In this vein, and given that the new legislation comes as other sectors in Portugal are being liberalised as part of the conditions of the bailout, Amendoeira admits the time may have come for the legal profession to accept its fate.
“Ultimately, these measures have been agreed between the Portuguese government, the EU and the IMF as part of the bailout,” he says. “The medicine for everything is seen to be liberalisation. There are many measures to liberalise markets across Portugal – now it’s happening to the legal profession.”
The recruiter’s view
“The problems in the economy have had both positive and negative influences on the legal market,” notes Vasco Salgueiro, manager at Michael Page Legal in Lisbon. “The positives have been in terms of growth in demand for lawyers in employment law, litigation, insolvency and tax. You have areas that grow in a crisis, and overall there has been a high demand for recruitment in areas such as employment. But in M&A, banking and commercial work, demand has been much lower.”
However, Salgueiro admits that the pressure to squeeze fees and cut wages across the sector is making things difficult.
“The negatives have been the pressure to lower fees and the downward pressure on wages,” he says. “My impression is that fees are going down by around 10 per cent.”
And has this been a problem for most firms? Yes, he says. “Some firms are able to keep clients by charging lower fees but some don’t have the structure to do this and so lose jobs to smaller firms that can be more flexible.
“We’re at an interesting juncture, with opportunities in some areas and problems in others – recruitment is very different from a few years ago. We’ve seen lawyers moving from large firms to small ones since some of the big firms just don’t have enough ‘food’ to feed all of their lawyers. Meanwhile medium-sized firms are in a better position and are recruiting .”

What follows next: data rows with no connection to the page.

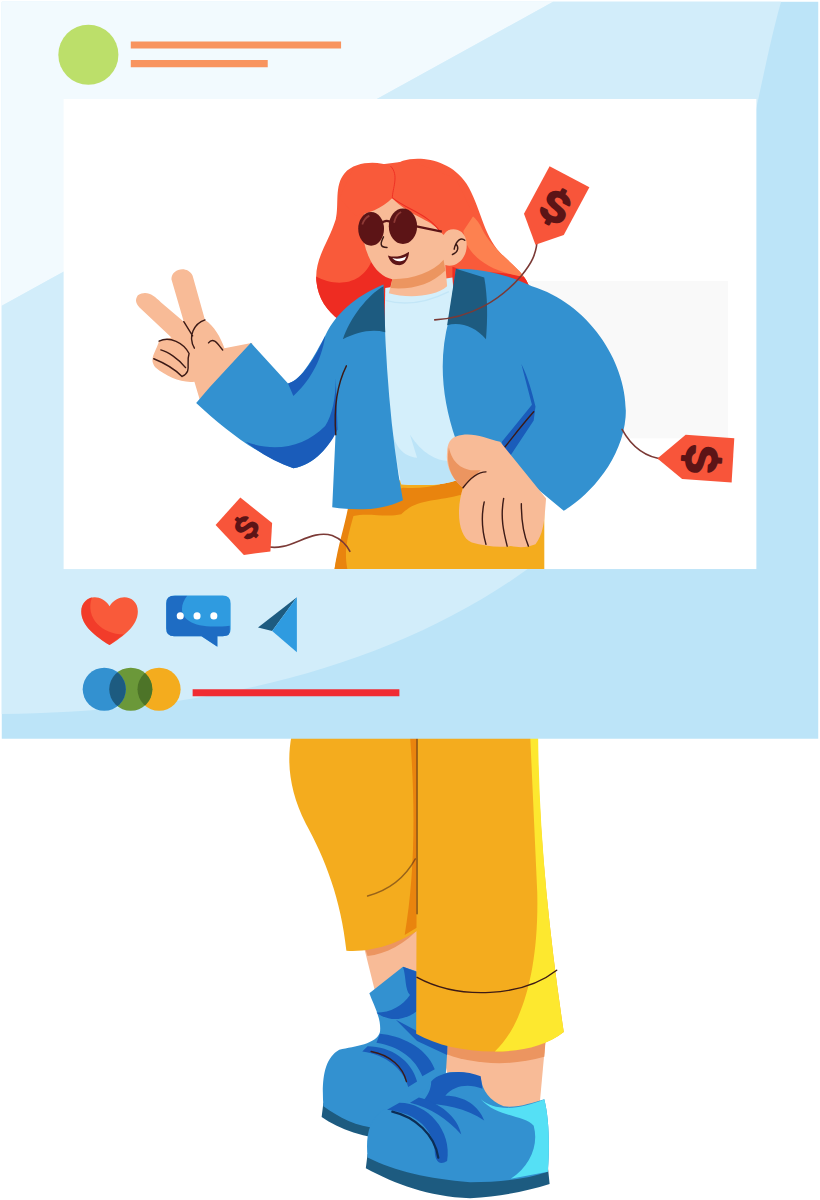
<!DOCTYPE html>
<html lang="en">
<head>
<meta charset="utf-8">
<title>Social shopping illustration</title>
<link rel="stylesheet" href="https://fonts.googleapis.com/css2?family=Rubik:wght@700&display=swap">
<style>
:root{
  --paper:#ffffff;
  --sky:#bce4f8;
  --sky-light:#d2edfa;
  --sky-pale:#f2fafe;
  --panel-grey:#f9f9f9;
  --blue:#3391d0;
  --blue-bright:#2f9be0;
  --blue-shade:#1a5cba;
  --navy:#1d5b80;
  --cyan:#55e0f5;
  --shirt:#d4effb;
  --skin:#f8bb97;
  --skin-shade:#ec9560;
  --hair:#f95a3a;
  --hair-deep:#ee2c22;
  --hair-light:#fd8150;
  --maroon:#5c1416;
  --ink:#3c1a16;
  --mustard:#f4ac1e;
  --amber:#e9840e;
  --yellow:#fde82f;
  --lime:#bcdf6a;
  --olive:#6b9839;
  --orange:#f8945f;
  --red:#f02c33;
  --tag:#f8553a;
}
html,body{margin:0;padding:0;background:var(--paper);overflow:hidden}
.artwork{display:block;width:820px;height:1200px}
.line{fill:none;stroke:var(--ink);stroke-width:.8;stroke-linecap:round;stroke-linejoin:round}
.jacket{fill:var(--blue)}
.shade{fill:var(--blue-shade)}
.navy{fill:var(--navy)}
.skin{fill:var(--skin)}
.skin-shade{fill:var(--skin-shade)}
.denim{fill:var(--mustard)}
.amber{fill:var(--amber)}
.tag{fill:var(--tag)}
.string{fill:none;stroke:#7b3a36;stroke-width:.9;stroke-linecap:round}
.price{font-family:"Rubik",sans-serif;font-weight:700;fill:var(--maroon);text-anchor:middle}
</style>
</head>
<body>
<svg class="artwork" viewBox="0 0 464 679" preserveAspectRatio="none" role="img" aria-label="Woman in a blue jacket and mustard trousers stepping out of a social media post with price tags on her clothes">
  <defs>
    <clipPath id="photo-window"><rect x="36" y="56" width="392" height="266"/></clipPath>
    <clipPath id="bubble-shape"><path id="bubble" d="M99 337H126Q130.500 337 130.500 341.500V356Q130.500 360 126 360H123L123 366L114 360H98.500Q94 360 94 355.500V341.500Q94 337 99 337Z"/></clipPath>
    <clipPath id="dot-blue"><circle cx="59" cy="390" r="12.200"/></clipPath>
    <clipPath id="dot-green"><circle cx="74" cy="390" r="12.200"/></clipPath>
    <path id="hair-shape" d="M221 94C214 91 201 91 195 98C189 105 192 116 190 124C186 137 178 146 179 159C180 169 185 176 192 181L212 186L300 166C300 157 291 151 283 143C273 132 272 117 264 104C255 90 237 88 228 91Z"/>
    <clipPath id="hair-clip"><use href="#hair-shape"/></clipPath>
  </defs>

  <g id="legs">
    <g id="ankles">
      <path class="skin" d="M205 532L238 514V552L212 560Z"/>
      <path class="skin-shade" d="M205 532L238 514V524C230 534 218 540 208 541Z"/>
      <path class="skin" d="M248 585H309L305 629H258Z"/>
      <path class="skin-shade" d="M247 585H309L308 598C288 604 264 602 249 595Z"/>
    </g>

    <g id="shoe-back">
      <path class="navy" d="M183 624L182 632C192 639 206 644 224 645L236 634L222 620Z"/>
      <path class="jacket" d="M209 562L228 547L243 552L254 580L252 612L224 636C210 642 194 634 183 626C182 612 183 599 192 594C201 592 213 591 215 584C216 576 211 568 209 562Z"/>
      <path class="shade" d="M228 547L236 550L236 572C228 578 220 578 213 573C221 573 228 569 232 563C229 560 230 553 228 547Z"/>
      <path class="shade" d="M215 585C226 586 241 592 246 605L239 609C235 599 226 592 213 590Z"/>
      <path class="shade" d="M208 592C221 592 233 600 236 612L231 615C228 605 219 597 205 595Z"/>
      <path class="shade" d="M224 577L237 584L253 590V597L236 589Z"/>
      <path class="line" d="M210 595C221 597 228 604 230 612"/>
    </g>

    <g id="shoe-front">
      <path class="navy" d="M208 653L207 661C224 670 242 677 266 678C284 677 298 674 311 670L310 660L262 664Z"/>
      <path class="jacket" d="M245 610C253 605 265 606 272 610C273 617 277 623 285 626C293 627 301 624 308 622C311 634 311 650 310 663C298 667 284 669 266 669C242 667 224 663 208 655C207 644 208 634 217 628C228 624 241 621 245 610Z"/>
      <path d="M272 622C280 629 294 628 308 622C311 634 311 650 310 663L289 667C300 660 305 648 302 637C297 631 281 632 272 622Z" fill="var(--cyan)"/>
      <path class="shade" d="M244 612C249 606 262 605 272 609L273 616C265 613 257 614 252 620C263 620 271 626 274 634C264 627 251 625 238 624C242 621 244 616 244 612Z"/>
      <path class="shade" d="M226 624C242 624 256 640 253 657C248 660 246 656 246 651C245 640 237 630 219 628Z"/>
      <path class="shade" d="M237 621C249 624 259 632 261 642C253 633 244 627 232 624Z"/>
      <path d="M222 629C235 632 246 642 248 655" fill="none" stroke="#0c2d55" stroke-width="1.300" stroke-linecap="round"/>
    </g>

    <g id="trousers-lower">
      <path class="denim" d="M165 416H240V524C228 533 212 539 196 538C193 509 184 486 173 466C164 448 162 432 165 416Z"/>
      <path class="amber" d="M232 416H239V523L229 529C235 494 235 455 232 416Z"/>
      <path class="line" d="M208 507C219 504 229 497 235 486" stroke-width=".5" opacity=".5"/>
      <path class="denim" d="M236 416H304C305 474 311 530 319 584C300 599 258 598 235.500 585Z"/>
      <path d="M300 416H304.500C305 474 311 530 319 584C309 592 295 595 280 595C296 580 305 548 304 505Z" fill="var(--yellow)"/>
      <path class="line" d="M236 553C260 566 296 564 315 549"/>
      <path class="line" d="M236 418V517" stroke-width=".5" opacity=".6"/>
    </g>
  </g>

  <g id="post-card">
    <rect x="1" y="1" width="462" height="417" fill="var(--sky)"/>
    <path d="M1 173L313 1H442C424 62 405 235 318 307C240 372 130 403 1 404Z" fill="var(--sky-light)"/>
    <path d="M1 1H313L1 173Z" fill="var(--sky-pale)"/>
    <g id="post-header">
      <circle cx="50" cy="31" r="17" fill="var(--lime)"/>
      <path d="M74 25.500H193M74 36H151.500" stroke="var(--orange)" stroke-width="4"/>
    </g>
    <rect x="36" y="56" width="392" height="266" fill="var(--paper)"/>
    <rect x="290" y="159" width="122" height="89" fill="var(--panel-grey)"/>
  </g>

  <g id="woman" clip-path="url(#photo-window)">
    <g id="hair-back">
      <use href="#hair-shape" fill="var(--hair)"/>
      <g clip-path="url(#hair-clip)">
        <path d="M178 156C188 162 205 163 211 146L224 156L222 190H180Z" fill="var(--hair-deep)"/>
        <path d="M256 151C268 156 284 152 302 158V172H256Z" fill="var(--hair-deep)"/>
        <path d="M257 119C264 118 270 123 273 130C279 142 292 149 300 157C281 155 269 148 264 138C262 131 261 124 257 119Z" fill="var(--hair-light)"/>
      </g>
    </g>

    <g id="trousers-waist">
      <path class="denim" d="M199 276L264 266L308 290V324H189C191 310 197 298 199 276Z"/>
      <path class="amber" d="M197 287L228 276C242 277 254 274 264 267L261 280C247 284 236 282 227 291C219 293 208 290 200 292C197 303 194 312 197 324H189C191 309 195 298 197 287Z"/>
    </g>

    <g id="top">
      <path d="M218 163L256 157L265 269C253 275 240 275 227 274C219 240 217 205 218 163Z" fill="var(--shirt)"/>
      <path d="M232 246C243 263 258 264 264 256L265 269C253 275 240 275 227 274L221 240C223 253 228 258 236 259Z" fill="var(--sky)"/>
      <path d="M218 170C229 173 242 171 254 165" fill="none" stroke="#c3e6f7" stroke-width=".8"/>
    </g>

    <g id="head">
      <path class="skin" d="M207 117C204 127 205 138 209 146C212 153 217 157 222 158L220 166C231 169 246 168 253 162L252 150C258 152 265 146 264 137C263 129 255 128 251 132L249 110L222 104Z"/>
      <path class="skin-shade" d="M222 158C234 158 245 154 251 147L252 153C244 161 233 164 221 163Z"/>
      <path d="M201 122C208 121 216 118 222 112C231 122 244 124 249 131L251 133C254 128 259 128 262 131L268 122L258 101L232 91L200 95L192 112Z" fill="var(--hair)"/>
      <path d="M222 112C231 119 242 121 249 131" fill="none" stroke="var(--hair-deep)" stroke-width=".6"/>
      <path d="M221 94C226 99 222 107 222 112" fill="none" stroke="var(--hair-deep)" stroke-width=".5"/>
      <path class="line" d="M257 141C258 136 261 134 263 136M258 138C260 140 259 143 256 144"/>
      <g id="sunglasses">
        <path d="M215 127C218 124 220 125 222 126M235 128L250 131" fill="none" stroke="var(--maroon)" stroke-width="1.300"/>
        <ellipse cx="210" cy="129.500" rx="7.300" ry="9.500" fill="var(--maroon)"/>
        <ellipse cx="228" cy="128" rx="8" ry="10" fill="var(--maroon)"/>
        <path d="M205 127C206 124 207 123 209 122M223 126C224 122 225 121 227 120" fill="none" stroke="#8f3a36" stroke-width="1"/>
      </g>
      <path class="line" d="M217 134C215 138 215 140 219 140"/>
      <path d="M219.500 144.500C223 146 228 145 231.500 142.500C231 148 228 150.500 225 150C222 149.500 220.500 147.500 219.500 144.500Z" fill="var(--maroon)"/>
      <path d="M222 146C225 147 228 146 230 145L229 147C226 148.500 224 148 222 146Z" fill="var(--paper)"/>
    </g>

    <g id="peace-hand">
      <path class="skin" d="M78 167C83 164 87 167 91 171L104 182L97 158C97 152 106 150 109 156L116 181C121 184 125 191 127 197L143 194L113 226L110 216C103 217 94 213 88 208C84 203 88 200 90 193L97 191L80 175C77 172 76 170 78 167Z"/>
      <path class="line" d="M90 193C96 190 104 194 107 200C105 206 109 210 103 213M87 203C92 205 98 208 103 213M91 198C95 199 101 203 105 208M104 182L109 190M116 181C110 183 106 190 110 197M118 194C121 190 124 196 126 198"/>
    </g>

    <g id="jacket">
      <path class="jacket" d="M217 161C205 166 191 175 184 190C178 201 171 215 163 217L142 194C132 205 121 216 111 228C128 244 147 258 166 265C178 263 187 252 190 243L188 287C202 289 216 289 228 283C221 245 218 205 217 161Z"/>
      <path class="shade" d="M163 217C171 215 179 201 184 190C182 205 174 217 166 224Z"/>
      <path class="shade" d="M139 250C156 256 172 253 184 241C188 235 190 225 190 214L191 243C187 252 178 263 166 265C157 262 148 257 139 250Z"/>
      <path class="line" d="M190 246C189 233 190 219 196 207" stroke="#1a5cba"/>
      <path class="navy" d="M217 162C208 167 198 180 194 192C202 188 210 186 218 188Z"/>
      <path class="jacket" d="M258 152C274 152 289 156 301 162C334 172 356 207 354 236C352 260 334 280 319 289L284 260L258 249C250 226 248 203 254 181Z"/>
      <path class="navy" d="M258 152L274 157C276 168 276 180 275 192C269 185 261 182 253 184Z"/>
      <path class="shade" d="M301 229L284 250L286 262L302 238L303 230C301 222 299 214 295 206Z"/>
      <path class="line" d="M302 233C294 242 289 249 284 255"/>
    </g>

    <g id="hip-hand">
      <path class="skin" d="M258 247C267 244 274 248 283 250L309 282C308 294 308 301 303 308C298 310 294 310 289 309C282 310 274 309 267 307C259 304 258 288 262 276C256 271 252 264 253 256C253 251 255 248 258 247Z"/>
      <path class="skin-shade" d="M254 253C256 263 263 267 272 266L262 276C256 271 252 264 254 253Z"/>
      <path class="line" d="M274 284C272 293 273 301 275 308M285 282C283 293 285 301 287 309M295 285C295 295 296 302 299 309M262 276C265 272 270 267 275 267"/>
    </g>

    <g id="price-tags">
      <path class="string" d="M246 181C266 180 283 170 295 156C300 150 304 144 304 134"/>
      <path class="tag" d="M311 94L333.500 106L319 133L303 138.500L296.500 121Z"/>
      <text class="price" font-size="25" transform="translate(314.500 117) rotate(27)" y="8.800">$</text>
      <path class="string" d="M352 243C358 254 366 259 376 260"/>
      <path class="tag" d="M388 246L415.500 248L414 273L386 271L372 259.500Z"/>
      <text class="price" font-size="26" transform="translate(397 260) rotate(94)" y="9.200">$</text>
      <path class="string" d="M150 309C164 313 175 299 188 303C193 305 196 308 198 312"/>
      <path class="tag" d="M136 281.500L154 296L153 312L138 314L122 297Z"/>
      <text class="price" font-size="18" transform="translate(139.500 298.500) rotate(-49)" y="6.300">$</text>
    </g>
  </g>

  <g id="post-actions">
    <g id="like">
      <path d="M62 365C54 360 46 354 46 346C46 337 57 335 62 343C67 335 78 337 78 346C78 354 70 360 62 365Z" fill="var(--hair)"/>
      <path d="M62 365C54 360 46 354 46 346C46 342 49 339 52 338C48 350 58 359 70 359Z" fill="var(--hair-deep)" opacity=".65"/>
    </g>
    <g id="comment">
      <use href="#bubble" fill="var(--blue-bright)"/>
      <path d="M94 337H106C99 346 103 357 130 354V367H94Z" fill="var(--blue-shade)" opacity=".75" clip-path="url(#bubble-shape)"/>
      <g fill="var(--paper)"><circle cx="102" cy="348.500" r="2"/><circle cx="111.500" cy="348.500" r="2"/><circle cx="121" cy="348.500" r="2"/></g>
    </g>
    <g id="share">
      <path d="M168 338L146 355L154 357Z" class="navy"/>
      <path d="M168 338L154 357L168 369Z" fill="var(--blue-bright)"/>
    </g>
    <g id="likers">
      <circle cx="90" cy="390" r="12.200" fill="var(--mustard)"/>
      <circle cx="74" cy="390" r="12.200" fill="var(--olive)"/>
      <circle cx="90" cy="390" r="12.200" fill="#4d7428" clip-path="url(#dot-green)"/>
      <circle cx="59" cy="390" r="12.200" fill="var(--blue)"/>
      <circle cx="74" cy="390" r="12.200" fill="var(--navy)" clip-path="url(#dot-blue)"/>
      <path d="M109 392H226" stroke="var(--red)" stroke-width="4"/>
    </g>
  </g>
</svg>
</body>
</html>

As in other countries, the lower end of the Portuguese legal market has changed, particularly in relation to trainees.
“Large firms are still taking on trainees as they cost less, have lower salaries and there’s a lot of work for them to do,” he comments. “However, at the moment, just like in other sectors such as finance and HR, you see a lot of young lawyers trying their luck in countries such as the UK, Brazil, Angola and Latin America generally.”
While the market is in danger of being saturated, talent is still a big issue, adds Solgueiro.
“In our market there are more lawyers than necessary but we do not have as many good lawyers as we need,” he says. “By good, I mean experienced, and you only get experienced lawyers if younger ones are given the chance to develop. Some firms don’t have the chance to develop young lawyers at the moment and that’s a problem.”
Lack of talent is also an issue in the in-house sector.
“The difficulty for companies is finding candidates with the best profiles and they don’t have time to manage the recruitment process, so that’s why they turn to us,” says Solgueiro.
But generally, recruitment levels in the in-house market are relatively high.
“Although some companies are restructuring, at the same time they are recruiting lawyers for their legal departments,” he notes. “Many legal departments have experienced changes in relation to how they use external legal counsel and a number have decided to internalise more work to make things less expensive. There’s been some increase in in-house market activity as a result.”
As for the prospect of liberalisation, Salgueiro envisages a difficult road ahead as the relatively conservative market struggles to adapt.
“It will be difficult for law firms and inevitably a number of firms will fight it,” he says. “However, in terms of recruitment it could be an interesting move and make the market more global. Whether firms like it or not, they need to adapt to new ways of doing business.”
Key figures: Portugal
Inflation (Jan 2013)
Life expectancy at birth
Unemployment (Q4 2012)
Source: World Bank, Statistics Portugal